▸ **Data for this task**
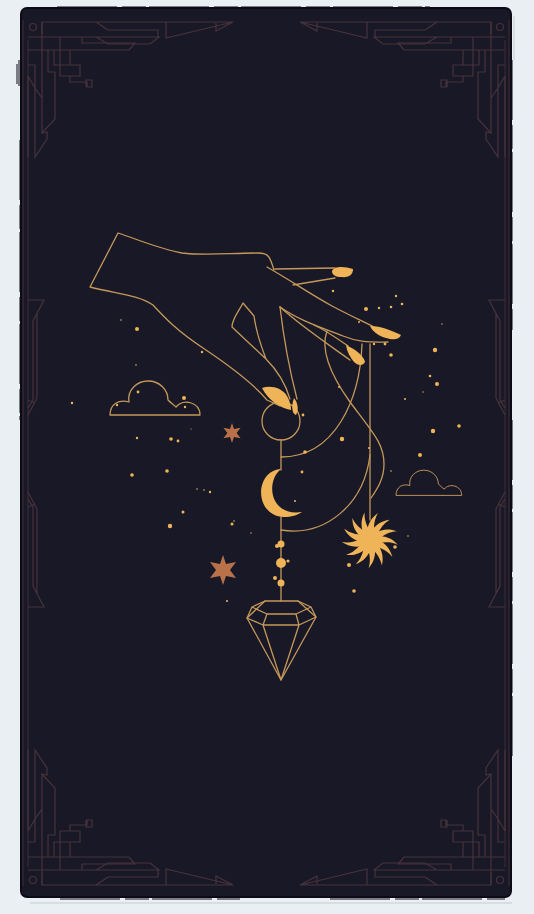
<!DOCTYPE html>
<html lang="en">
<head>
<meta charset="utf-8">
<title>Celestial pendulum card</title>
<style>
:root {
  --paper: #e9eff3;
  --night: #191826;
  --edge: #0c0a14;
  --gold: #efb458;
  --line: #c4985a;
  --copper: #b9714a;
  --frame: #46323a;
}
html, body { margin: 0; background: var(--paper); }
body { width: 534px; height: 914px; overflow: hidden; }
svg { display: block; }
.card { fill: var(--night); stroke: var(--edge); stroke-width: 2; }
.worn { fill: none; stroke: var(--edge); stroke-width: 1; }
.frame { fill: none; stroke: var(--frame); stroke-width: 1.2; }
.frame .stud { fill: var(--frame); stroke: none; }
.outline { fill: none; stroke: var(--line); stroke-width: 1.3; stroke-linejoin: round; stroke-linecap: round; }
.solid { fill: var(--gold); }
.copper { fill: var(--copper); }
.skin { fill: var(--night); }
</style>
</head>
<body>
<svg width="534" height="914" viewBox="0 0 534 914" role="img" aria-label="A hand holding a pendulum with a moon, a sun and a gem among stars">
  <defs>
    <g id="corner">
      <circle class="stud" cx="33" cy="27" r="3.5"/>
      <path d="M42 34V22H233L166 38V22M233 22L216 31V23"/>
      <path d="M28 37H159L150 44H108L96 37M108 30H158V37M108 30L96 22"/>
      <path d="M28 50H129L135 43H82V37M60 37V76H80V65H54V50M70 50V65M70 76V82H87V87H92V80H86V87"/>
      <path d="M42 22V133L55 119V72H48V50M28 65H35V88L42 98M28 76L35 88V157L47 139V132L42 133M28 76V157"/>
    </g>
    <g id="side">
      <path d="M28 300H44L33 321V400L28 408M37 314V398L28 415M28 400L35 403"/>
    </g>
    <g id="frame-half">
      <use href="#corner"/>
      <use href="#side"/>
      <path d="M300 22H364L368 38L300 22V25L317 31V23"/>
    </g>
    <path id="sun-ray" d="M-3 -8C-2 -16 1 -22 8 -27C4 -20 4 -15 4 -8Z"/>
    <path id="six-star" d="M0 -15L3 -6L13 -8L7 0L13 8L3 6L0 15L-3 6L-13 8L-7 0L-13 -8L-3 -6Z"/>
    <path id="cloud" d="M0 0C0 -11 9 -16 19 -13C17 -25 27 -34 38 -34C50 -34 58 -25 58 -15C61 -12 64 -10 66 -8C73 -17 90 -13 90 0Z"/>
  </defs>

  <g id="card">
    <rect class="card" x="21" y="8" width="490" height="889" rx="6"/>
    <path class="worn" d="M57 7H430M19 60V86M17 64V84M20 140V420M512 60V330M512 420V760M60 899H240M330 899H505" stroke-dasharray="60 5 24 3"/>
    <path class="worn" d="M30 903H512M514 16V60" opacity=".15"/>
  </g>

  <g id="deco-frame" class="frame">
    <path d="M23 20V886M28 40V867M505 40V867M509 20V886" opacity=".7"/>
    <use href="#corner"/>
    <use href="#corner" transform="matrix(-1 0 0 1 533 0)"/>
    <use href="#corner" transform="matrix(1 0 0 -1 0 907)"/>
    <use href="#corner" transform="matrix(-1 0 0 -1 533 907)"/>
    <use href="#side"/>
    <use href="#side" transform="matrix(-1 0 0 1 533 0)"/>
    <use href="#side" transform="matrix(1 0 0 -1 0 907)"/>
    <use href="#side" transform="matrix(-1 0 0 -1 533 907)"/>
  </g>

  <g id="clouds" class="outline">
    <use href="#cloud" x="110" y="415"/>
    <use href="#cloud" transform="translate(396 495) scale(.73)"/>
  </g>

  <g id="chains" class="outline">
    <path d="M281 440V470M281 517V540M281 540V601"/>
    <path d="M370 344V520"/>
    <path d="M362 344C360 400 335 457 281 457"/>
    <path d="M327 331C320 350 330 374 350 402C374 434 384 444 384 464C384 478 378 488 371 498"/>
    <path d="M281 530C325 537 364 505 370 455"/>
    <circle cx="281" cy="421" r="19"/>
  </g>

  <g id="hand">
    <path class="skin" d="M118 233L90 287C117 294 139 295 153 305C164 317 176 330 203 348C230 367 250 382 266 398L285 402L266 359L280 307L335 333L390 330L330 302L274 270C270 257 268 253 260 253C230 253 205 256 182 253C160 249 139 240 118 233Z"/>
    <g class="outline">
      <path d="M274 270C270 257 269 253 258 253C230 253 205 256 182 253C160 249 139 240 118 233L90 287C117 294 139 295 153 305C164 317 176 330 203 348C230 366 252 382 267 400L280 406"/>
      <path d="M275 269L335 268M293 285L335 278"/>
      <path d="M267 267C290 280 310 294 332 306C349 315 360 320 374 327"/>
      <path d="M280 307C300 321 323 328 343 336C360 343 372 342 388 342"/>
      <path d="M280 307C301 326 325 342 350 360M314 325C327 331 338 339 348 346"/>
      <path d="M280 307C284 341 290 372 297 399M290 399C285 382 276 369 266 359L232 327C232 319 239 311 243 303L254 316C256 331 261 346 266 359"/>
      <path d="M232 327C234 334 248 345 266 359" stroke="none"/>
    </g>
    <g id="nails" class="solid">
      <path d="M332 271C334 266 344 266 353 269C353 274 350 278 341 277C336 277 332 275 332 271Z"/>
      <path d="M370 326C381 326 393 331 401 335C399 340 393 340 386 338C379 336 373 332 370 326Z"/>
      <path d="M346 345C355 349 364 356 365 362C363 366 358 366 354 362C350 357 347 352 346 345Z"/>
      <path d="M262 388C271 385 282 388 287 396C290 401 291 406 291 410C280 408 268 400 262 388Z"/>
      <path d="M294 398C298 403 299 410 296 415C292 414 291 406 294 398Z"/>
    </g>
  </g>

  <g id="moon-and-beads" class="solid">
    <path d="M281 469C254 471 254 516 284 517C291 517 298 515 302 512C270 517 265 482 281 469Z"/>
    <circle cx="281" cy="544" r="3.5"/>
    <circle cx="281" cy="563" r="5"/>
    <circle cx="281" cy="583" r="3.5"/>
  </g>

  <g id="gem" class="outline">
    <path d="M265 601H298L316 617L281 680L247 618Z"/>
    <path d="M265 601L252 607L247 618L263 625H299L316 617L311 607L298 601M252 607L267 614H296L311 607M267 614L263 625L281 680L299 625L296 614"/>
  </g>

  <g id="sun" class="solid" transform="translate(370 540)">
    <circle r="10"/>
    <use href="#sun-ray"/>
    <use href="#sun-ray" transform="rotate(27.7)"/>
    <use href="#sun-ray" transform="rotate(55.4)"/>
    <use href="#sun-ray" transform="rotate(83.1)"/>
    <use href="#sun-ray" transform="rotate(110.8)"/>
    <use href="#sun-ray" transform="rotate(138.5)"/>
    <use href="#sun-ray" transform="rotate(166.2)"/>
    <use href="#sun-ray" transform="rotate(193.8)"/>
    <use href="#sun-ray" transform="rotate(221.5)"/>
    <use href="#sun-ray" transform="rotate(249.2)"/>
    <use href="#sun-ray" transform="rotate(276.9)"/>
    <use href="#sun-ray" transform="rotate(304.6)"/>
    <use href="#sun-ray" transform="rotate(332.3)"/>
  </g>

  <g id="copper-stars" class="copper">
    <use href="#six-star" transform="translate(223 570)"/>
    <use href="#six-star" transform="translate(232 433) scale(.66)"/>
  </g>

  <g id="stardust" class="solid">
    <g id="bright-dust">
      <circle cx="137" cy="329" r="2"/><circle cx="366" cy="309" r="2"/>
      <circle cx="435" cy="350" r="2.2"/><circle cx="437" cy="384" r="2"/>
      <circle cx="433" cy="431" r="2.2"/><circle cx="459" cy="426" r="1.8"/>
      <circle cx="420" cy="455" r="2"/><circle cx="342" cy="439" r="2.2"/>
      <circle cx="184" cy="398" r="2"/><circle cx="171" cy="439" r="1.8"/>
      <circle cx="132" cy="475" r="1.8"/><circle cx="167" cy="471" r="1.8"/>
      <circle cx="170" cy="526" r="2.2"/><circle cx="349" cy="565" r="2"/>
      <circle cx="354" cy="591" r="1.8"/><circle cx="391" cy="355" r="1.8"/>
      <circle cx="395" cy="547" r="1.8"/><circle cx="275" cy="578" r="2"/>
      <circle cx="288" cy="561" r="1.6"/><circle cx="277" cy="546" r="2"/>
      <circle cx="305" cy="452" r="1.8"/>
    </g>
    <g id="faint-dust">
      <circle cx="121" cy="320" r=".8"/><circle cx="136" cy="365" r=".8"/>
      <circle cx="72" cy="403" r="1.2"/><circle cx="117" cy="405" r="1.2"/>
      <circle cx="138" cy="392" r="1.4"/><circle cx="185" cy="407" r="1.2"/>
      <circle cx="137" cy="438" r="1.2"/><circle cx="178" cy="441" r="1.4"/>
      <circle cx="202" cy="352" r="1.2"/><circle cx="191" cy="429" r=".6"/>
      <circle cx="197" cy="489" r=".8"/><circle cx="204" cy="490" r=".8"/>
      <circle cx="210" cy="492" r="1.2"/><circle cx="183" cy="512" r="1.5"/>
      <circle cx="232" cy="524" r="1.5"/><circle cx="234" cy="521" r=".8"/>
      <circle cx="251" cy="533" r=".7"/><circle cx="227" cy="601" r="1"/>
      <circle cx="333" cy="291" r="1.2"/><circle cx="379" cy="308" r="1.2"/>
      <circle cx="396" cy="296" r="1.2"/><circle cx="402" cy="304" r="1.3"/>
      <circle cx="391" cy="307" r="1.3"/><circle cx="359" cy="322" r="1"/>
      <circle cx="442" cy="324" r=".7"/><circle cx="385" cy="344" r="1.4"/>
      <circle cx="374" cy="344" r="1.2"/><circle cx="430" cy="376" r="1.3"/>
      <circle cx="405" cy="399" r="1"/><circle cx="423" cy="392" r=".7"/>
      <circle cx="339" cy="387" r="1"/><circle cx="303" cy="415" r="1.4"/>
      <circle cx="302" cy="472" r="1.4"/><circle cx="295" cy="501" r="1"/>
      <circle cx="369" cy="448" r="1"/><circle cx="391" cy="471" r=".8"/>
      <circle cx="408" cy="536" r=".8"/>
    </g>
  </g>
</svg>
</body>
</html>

▸ **Your objective**
The answer must be every line from the records above that contains the word "body", copied out.

▸ **Result of this task**
html, body { margin: 0; background: var(--paper); }
body { width: 534px; height: 914px; overflow: hidden; }
<body>
</body>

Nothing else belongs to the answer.